Stored items:
Start of Block
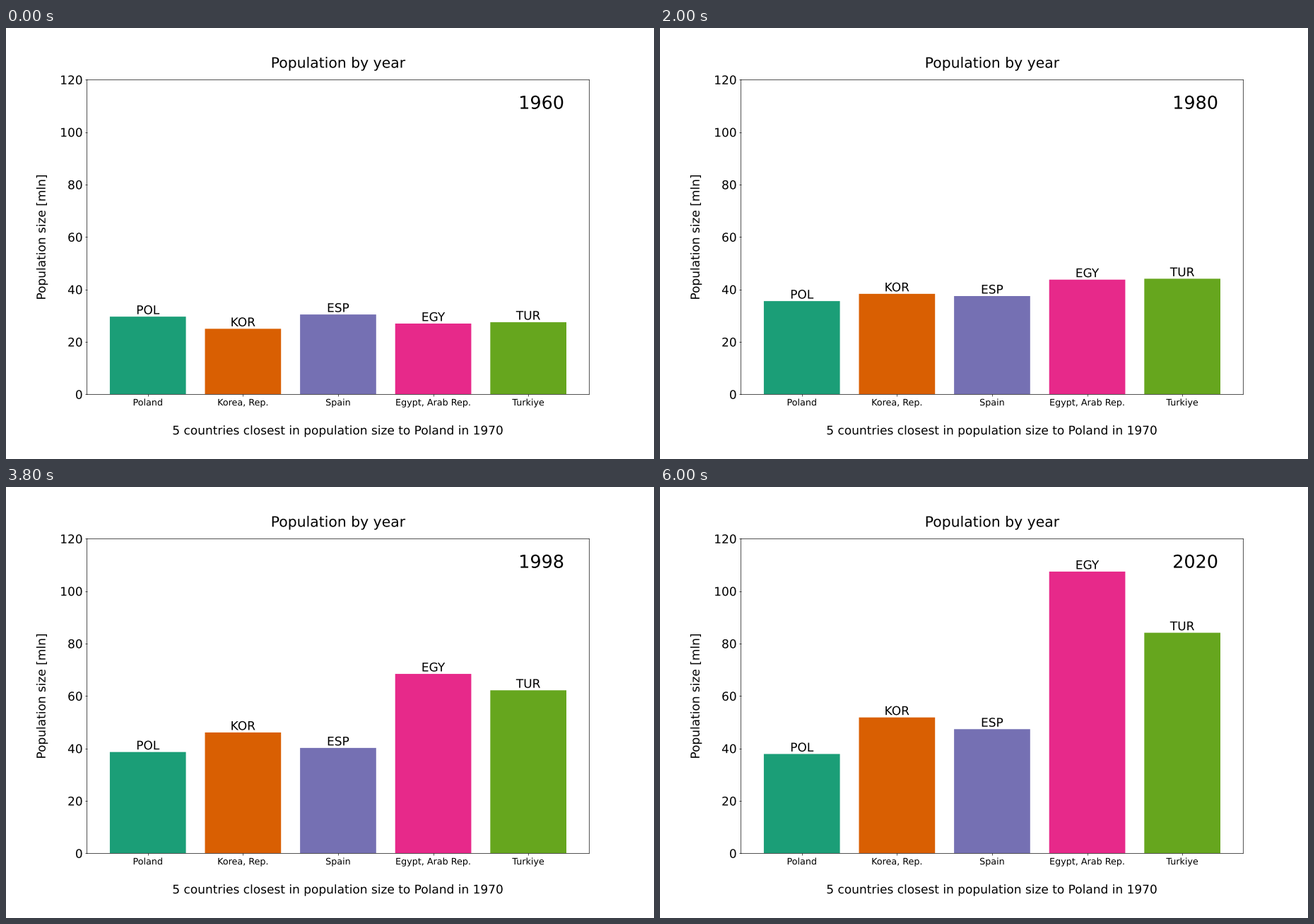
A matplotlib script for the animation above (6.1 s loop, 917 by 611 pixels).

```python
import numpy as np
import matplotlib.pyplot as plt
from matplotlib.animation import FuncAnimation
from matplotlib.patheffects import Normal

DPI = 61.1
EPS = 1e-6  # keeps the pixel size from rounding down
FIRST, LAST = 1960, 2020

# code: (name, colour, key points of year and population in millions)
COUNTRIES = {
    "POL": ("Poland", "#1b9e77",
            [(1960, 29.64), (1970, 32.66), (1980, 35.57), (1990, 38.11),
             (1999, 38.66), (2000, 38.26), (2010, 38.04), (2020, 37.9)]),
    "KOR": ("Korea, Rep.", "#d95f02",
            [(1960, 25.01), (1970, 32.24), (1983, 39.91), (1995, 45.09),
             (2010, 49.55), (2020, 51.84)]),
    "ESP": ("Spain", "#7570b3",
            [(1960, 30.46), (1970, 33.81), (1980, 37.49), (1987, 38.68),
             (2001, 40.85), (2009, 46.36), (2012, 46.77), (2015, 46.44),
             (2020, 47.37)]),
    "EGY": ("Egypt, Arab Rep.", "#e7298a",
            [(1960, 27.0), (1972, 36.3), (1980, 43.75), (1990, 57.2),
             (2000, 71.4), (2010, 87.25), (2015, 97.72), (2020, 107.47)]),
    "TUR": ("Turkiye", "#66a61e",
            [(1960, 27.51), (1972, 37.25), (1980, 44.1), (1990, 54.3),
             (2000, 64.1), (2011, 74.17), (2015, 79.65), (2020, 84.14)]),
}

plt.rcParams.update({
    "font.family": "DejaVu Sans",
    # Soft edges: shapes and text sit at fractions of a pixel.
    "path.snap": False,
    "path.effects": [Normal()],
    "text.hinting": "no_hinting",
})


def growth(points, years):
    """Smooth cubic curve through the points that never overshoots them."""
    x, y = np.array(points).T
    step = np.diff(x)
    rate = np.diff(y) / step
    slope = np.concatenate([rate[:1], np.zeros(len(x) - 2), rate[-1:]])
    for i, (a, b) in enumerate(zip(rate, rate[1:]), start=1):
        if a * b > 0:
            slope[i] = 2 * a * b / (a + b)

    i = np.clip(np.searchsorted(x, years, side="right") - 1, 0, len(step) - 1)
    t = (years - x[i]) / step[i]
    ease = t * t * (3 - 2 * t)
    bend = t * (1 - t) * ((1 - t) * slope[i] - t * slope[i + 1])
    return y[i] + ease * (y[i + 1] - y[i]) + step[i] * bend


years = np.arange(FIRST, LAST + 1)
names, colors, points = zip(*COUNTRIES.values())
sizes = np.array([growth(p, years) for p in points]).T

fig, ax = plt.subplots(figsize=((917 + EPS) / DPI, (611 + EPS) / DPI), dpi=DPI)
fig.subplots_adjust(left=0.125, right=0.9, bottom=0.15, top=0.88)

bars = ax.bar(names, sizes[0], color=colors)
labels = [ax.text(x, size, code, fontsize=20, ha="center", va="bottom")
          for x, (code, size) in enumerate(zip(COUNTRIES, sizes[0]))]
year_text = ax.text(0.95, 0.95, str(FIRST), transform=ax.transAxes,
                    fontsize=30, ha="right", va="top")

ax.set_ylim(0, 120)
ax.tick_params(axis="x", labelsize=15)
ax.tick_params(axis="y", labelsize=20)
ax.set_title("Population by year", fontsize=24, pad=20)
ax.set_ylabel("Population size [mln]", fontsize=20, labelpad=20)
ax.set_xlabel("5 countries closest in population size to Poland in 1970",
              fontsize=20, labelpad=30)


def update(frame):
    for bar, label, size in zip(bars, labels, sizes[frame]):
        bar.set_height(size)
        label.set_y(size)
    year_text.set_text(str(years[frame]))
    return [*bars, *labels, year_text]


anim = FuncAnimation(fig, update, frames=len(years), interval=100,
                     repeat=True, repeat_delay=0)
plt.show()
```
End of Block
Search the records for the string "matplotlib", and copy every line that holds it.

=== ANSWER BOX ===
A matplotlib script for the animation above (6.1 s loop, 917 by 611 pixels).
import matplotlib.pyplot as plt
from matplotlib.animation import FuncAnimation
from matplotlib.patheffects import Normal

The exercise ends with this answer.